* _Exercise directions_: Count the lines below containing "fill". Number only.

= = = = = = =

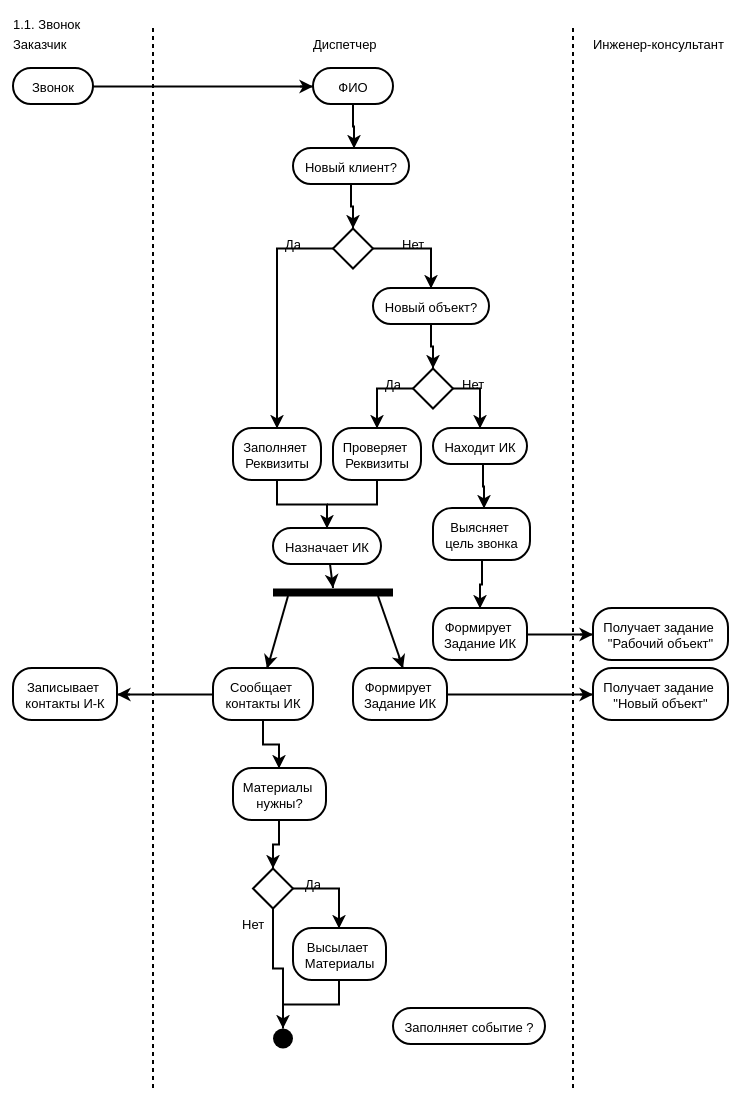
<!DOCTYPE html>
<html lang="ru">
<head>
<meta charset="utf-8">
<title>1.1. Звонок</title>
<style>
:root { --ink: #000; --paper: #fff; }
* { box-sizing: border-box; }
html, body { margin: 0; background: var(--paper); }
.diagram {
  position: relative; width: 744px; height: 1104px; overflow: hidden;
  background: var(--paper); color: var(--ink);
  font: 13px/16px "Liberation Sans", Arial, sans-serif;
}
.flow { position: absolute; left: 0; top: 0; }
.flow .edges { fill: none; stroke: var(--ink); stroke-width: 2; }
.flow .arrows path { marker-end: url(#arrow); }
.flow .lanes { stroke-dasharray: 4 4; }
.flow .decision { fill: var(--paper); stroke: var(--ink); stroke-width: 2; }
.label, .node { position: absolute; left: var(--x); top: var(--y); margin: 0; white-space: nowrap; font-size: 13px; font-weight: 400; }
.node {
  width: var(--w); height: 38px; padding-top: 3px;
  display: flex; flex-direction: column; align-items: center; justify-content: center;
  border: 2px solid var(--ink); border-radius: 19px; background: var(--paper);
}
.node.tall { height: 54px; border-radius: 20px; }
.node.tall span:first-child { padding-right: 4px; }
</style>
</head>
<body>
<main class="diagram">
  <svg class="flow" width="744" height="1104" viewBox="0 0 744 1104" aria-hidden="true">
    <defs>
      <marker id="arrow" markerUnits="userSpaceOnUse" markerWidth="16" markerHeight="16" refX="14" refY="8" orient="auto">
        <path d="M14 8 L0 15 L4 8 L0 1 Z" fill="#000"/>
      </marker>
      <polygon id="decision" class="decision" points="0,-20 20,0 0,20 -20,0"/>
    </defs>
    <g class="edges lanes">
      <line x1="153" y1="28" x2="153" y2="1089"/>
      <line x1="573" y1="28" x2="573" y2="1089"/>
    </g>
    <g class="edges">
      <path d="M93 86.5H304"/>
      <path d="M353 104V126.5H354V140"/>
      <path d="M351 184V206.5H353V220"/>
      <path d="M333 248.5H277V420"/>
      <path d="M373 248.5H431V280"/>
      <path d="M431 324V346.5H433V360"/>
      <path d="M413 388.5H377V420"/>
      <path d="M453 388.5H480V420"/>
      <path d="M277 480V504.5H327V520"/>
      <path d="M377 480V504.5H327"/>
      <path d="M483 464V486.5H484V500"/>
      <path d="M482 560V584.5H480V600"/>
      <path d="M527 634.5H584"/>
      <path d="M330 564L332 580"/>
      <path d="M288 596L270 659"/>
      <path d="M378 596L400 659"/>
      <path d="M213 694.5H126"/>
      <path d="M447 694.5H584"/>
      <path d="M263 720V744.5H279V760"/>
      <path d="M279 820V844.5H273V860"/>
      <path d="M293 888.5H339V920"/>
      <path d="M273 908V968.5H283V1020"/>
      <path d="M339 980V1004.5H283"/>
    </g>
    <g class="edges arrows">
      <path d="M300 86.5H313"/>
      <path d="M354 136V148.5"/>
      <path d="M353 216V228.5"/>
      <path d="M277 416V428.5"/>
      <path d="M431 276V288.5"/>
      <path d="M433 356V368.5"/>
      <path d="M377 416V428.5"/>
      <path d="M480 416V428.5"/>
      <path d="M327 516V528.5"/>
      <path d="M484 496V508.5"/>
      <path d="M480 596V608.5"/>
      <path d="M580 634.5H593"/>
      <path d="M332 578L333 588"/>
      <path d="M270 658L267 668.5"/>
      <path d="M399 657L403 668.5"/>
      <path d="M130 694.5H117"/>
      <path d="M580 694.5H593"/>
      <path d="M279 756V768.5"/>
      <path d="M273 856V868.5"/>
      <path d="M339 916V928.5"/>
      <path d="M283 1016V1028.5"/>
    </g>
    <use href="#decision" x="353" y="248.5"/>
    <use href="#decision" x="433" y="388.5"/>
    <use href="#decision" x="273" y="888.5"/>
    <rect class="fork" x="273" y="588.5" width="120" height="8"/>
    <circle class="finish" cx="283" cy="1038.5" r="10"/>
  </svg>

  <h1 class="label" style="--x:13px;--y:17px">1.1. Звонок</h1>
  <h2 class="label" style="--x:13px;--y:37px">Заказчик</h2>
  <h2 class="label" style="--x:313px;--y:37px">Диспетчер</h2>
  <h2 class="label" style="--x:593px;--y:37px">Инженер-консультант</h2>

  <div class="node" style="--x:12px;--y:67px;--w:82px">Звонок</div>
  <div class="node" style="--x:312px;--y:67px;--w:82px">ФИО</div>
  <div class="node" style="--x:292px;--y:147px;--w:118px">Новый клиент?</div>
  <p class="label" style="--x:285px;--y:237px">Да</p>
  <p class="label" style="--x:402px;--y:237px">Нет</p>
  <div class="node" style="--x:372px;--y:287px;--w:118px">Новый объект?</div>
  <p class="label" style="--x:385px;--y:377px">Да</p>
  <p class="label" style="--x:462px;--y:377px">Нет</p>

  <div class="node tall" style="--x:232px;--y:427px;--w:90px"><span>Заполняет</span><span>Реквизиты</span></div>
  <div class="node tall" style="--x:332px;--y:427px;--w:90px"><span>Проверяет</span><span>Реквизиты</span></div>
  <div class="node" style="--x:432px;--y:427px;--w:96px">Находит ИК</div>
  <div class="node tall" style="--x:432px;--y:507px;--w:99px"><span>Выясняет</span><span>цель звонка</span></div>
  <div class="node" style="--x:272px;--y:527px;--w:110px">Назначает ИК</div>

  <div class="node tall" style="--x:432px;--y:607px;--w:96px"><span>Формирует</span><span>Задание ИК</span></div>
  <div class="node tall" style="--x:592px;--y:607px;--w:137px"><span>Получает задание</span><span>"Рабочий объект"</span></div>
  <div class="node tall" style="--x:12px;--y:667px;--w:106px"><span>Записывает</span><span>контакты И-К</span></div>
  <div class="node tall" style="--x:212px;--y:667px;--w:102px"><span>Сообщает</span><span>контакты ИК</span></div>
  <div class="node tall" style="--x:352px;--y:667px;--w:96px"><span>Формирует</span><span>Задание ИК</span></div>
  <div class="node tall" style="--x:592px;--y:667px;--w:137px"><span>Получает задание</span><span>"Новый объект"</span></div>

  <div class="node tall" style="--x:232px;--y:767px;--w:95px"><span>Материалы</span><span>нужны?</span></div>
  <p class="label" style="--x:305px;--y:877px">Да</p>
  <p class="label" style="--x:242px;--y:917px">Нет</p>
  <div class="node tall" style="--x:292px;--y:927px;--w:95px"><span>Высылает</span><span>Материалы</span></div>
  <div class="node" style="--x:392px;--y:1007px;--w:154px">Заполняет событие ?</div>
</main>
</body>
</html>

= = = = = = =

* _Reply to the task_: 3